- **About this exercise**:
Each line in the data holding "label" should be listed.
(Material for this task Opens)
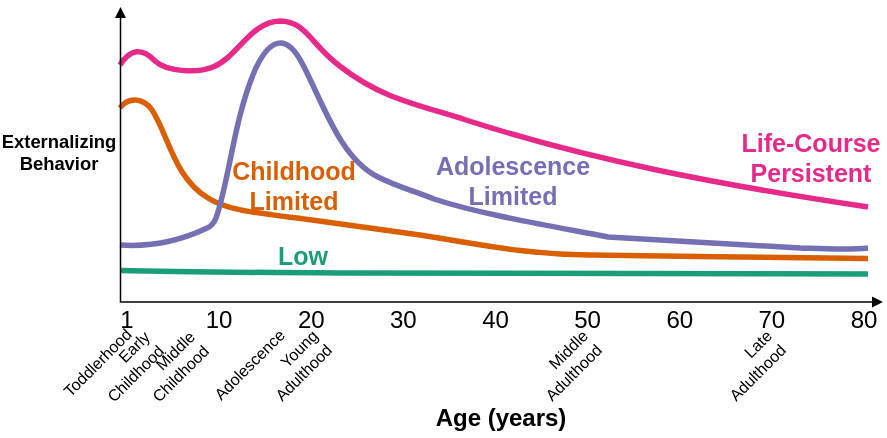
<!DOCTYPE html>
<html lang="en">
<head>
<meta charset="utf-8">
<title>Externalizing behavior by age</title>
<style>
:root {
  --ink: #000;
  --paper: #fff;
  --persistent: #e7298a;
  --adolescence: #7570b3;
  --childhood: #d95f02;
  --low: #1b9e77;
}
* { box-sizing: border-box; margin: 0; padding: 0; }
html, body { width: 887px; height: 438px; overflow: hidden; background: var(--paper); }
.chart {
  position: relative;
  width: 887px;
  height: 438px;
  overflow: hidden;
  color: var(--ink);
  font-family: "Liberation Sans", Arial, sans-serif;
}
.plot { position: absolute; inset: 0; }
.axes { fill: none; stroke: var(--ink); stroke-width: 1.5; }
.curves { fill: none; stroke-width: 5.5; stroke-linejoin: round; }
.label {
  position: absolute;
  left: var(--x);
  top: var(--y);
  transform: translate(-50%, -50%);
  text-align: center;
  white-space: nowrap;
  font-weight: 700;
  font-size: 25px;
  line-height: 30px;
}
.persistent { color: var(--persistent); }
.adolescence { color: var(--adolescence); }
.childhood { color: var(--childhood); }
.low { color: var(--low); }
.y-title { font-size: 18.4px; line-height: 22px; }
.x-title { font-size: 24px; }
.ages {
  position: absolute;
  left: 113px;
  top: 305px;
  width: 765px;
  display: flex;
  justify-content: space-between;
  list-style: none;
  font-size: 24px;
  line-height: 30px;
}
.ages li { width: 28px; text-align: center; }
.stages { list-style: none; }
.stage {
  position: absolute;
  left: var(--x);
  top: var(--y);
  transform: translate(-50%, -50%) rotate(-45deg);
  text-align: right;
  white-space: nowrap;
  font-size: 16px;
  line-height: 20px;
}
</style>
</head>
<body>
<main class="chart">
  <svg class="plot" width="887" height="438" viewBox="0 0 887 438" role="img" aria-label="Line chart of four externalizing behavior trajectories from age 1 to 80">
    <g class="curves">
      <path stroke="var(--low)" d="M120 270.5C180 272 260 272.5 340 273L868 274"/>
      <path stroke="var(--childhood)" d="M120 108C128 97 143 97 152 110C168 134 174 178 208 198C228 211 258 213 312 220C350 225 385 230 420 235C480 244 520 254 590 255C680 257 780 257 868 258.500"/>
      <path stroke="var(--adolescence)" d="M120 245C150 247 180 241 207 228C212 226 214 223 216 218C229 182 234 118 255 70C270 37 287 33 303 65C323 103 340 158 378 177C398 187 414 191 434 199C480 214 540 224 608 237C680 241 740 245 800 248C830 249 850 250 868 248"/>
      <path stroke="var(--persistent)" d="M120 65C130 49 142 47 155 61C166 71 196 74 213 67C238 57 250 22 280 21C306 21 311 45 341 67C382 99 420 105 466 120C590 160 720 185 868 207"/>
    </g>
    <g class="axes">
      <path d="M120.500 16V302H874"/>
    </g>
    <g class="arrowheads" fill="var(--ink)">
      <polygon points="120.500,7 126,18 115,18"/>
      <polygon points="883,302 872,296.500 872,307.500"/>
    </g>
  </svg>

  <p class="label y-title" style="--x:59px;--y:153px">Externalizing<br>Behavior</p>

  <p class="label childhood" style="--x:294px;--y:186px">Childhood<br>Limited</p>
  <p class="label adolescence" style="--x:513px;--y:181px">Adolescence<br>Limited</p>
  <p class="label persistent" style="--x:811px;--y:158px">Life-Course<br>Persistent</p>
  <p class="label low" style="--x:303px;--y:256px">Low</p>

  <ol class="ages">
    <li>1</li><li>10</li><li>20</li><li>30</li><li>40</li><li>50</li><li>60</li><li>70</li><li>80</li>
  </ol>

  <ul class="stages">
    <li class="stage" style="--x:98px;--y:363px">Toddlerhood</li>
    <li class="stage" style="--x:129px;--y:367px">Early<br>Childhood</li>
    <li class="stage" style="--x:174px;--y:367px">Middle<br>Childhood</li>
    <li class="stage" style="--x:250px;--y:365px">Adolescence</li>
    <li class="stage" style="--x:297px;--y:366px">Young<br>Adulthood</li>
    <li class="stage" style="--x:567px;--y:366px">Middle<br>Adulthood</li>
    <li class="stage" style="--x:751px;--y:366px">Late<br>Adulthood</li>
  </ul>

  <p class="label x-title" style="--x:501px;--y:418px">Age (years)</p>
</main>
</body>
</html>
(Material for this task Closes)
- **Finished task**:
.label {
  <svg class="plot" width="887" height="438" viewBox="0 0 887 438" role="img" aria-label="Line chart of four externalizing behavior trajectories from age 1 to 80">
  <p class="label y-title" style="--x:59px;--y:153px">Externalizing<br>Behavior</p>
  <p class="label childhood" style="--x:294px;--y:186px">Childhood<br>Limited</p>
  <p class="label adolescence" style="--x:513px;--y:181px">Adolescence<br>Limited</p>
  <p class="label persistent" style="--x:811px;--y:158px">Life-Course<br>Persistent</p>
  <p class="label low" style="--x:303px;--y:256px">Low</p>
  <p class="label x-title" style="--x:501px;--y:418px">Age (years)</p>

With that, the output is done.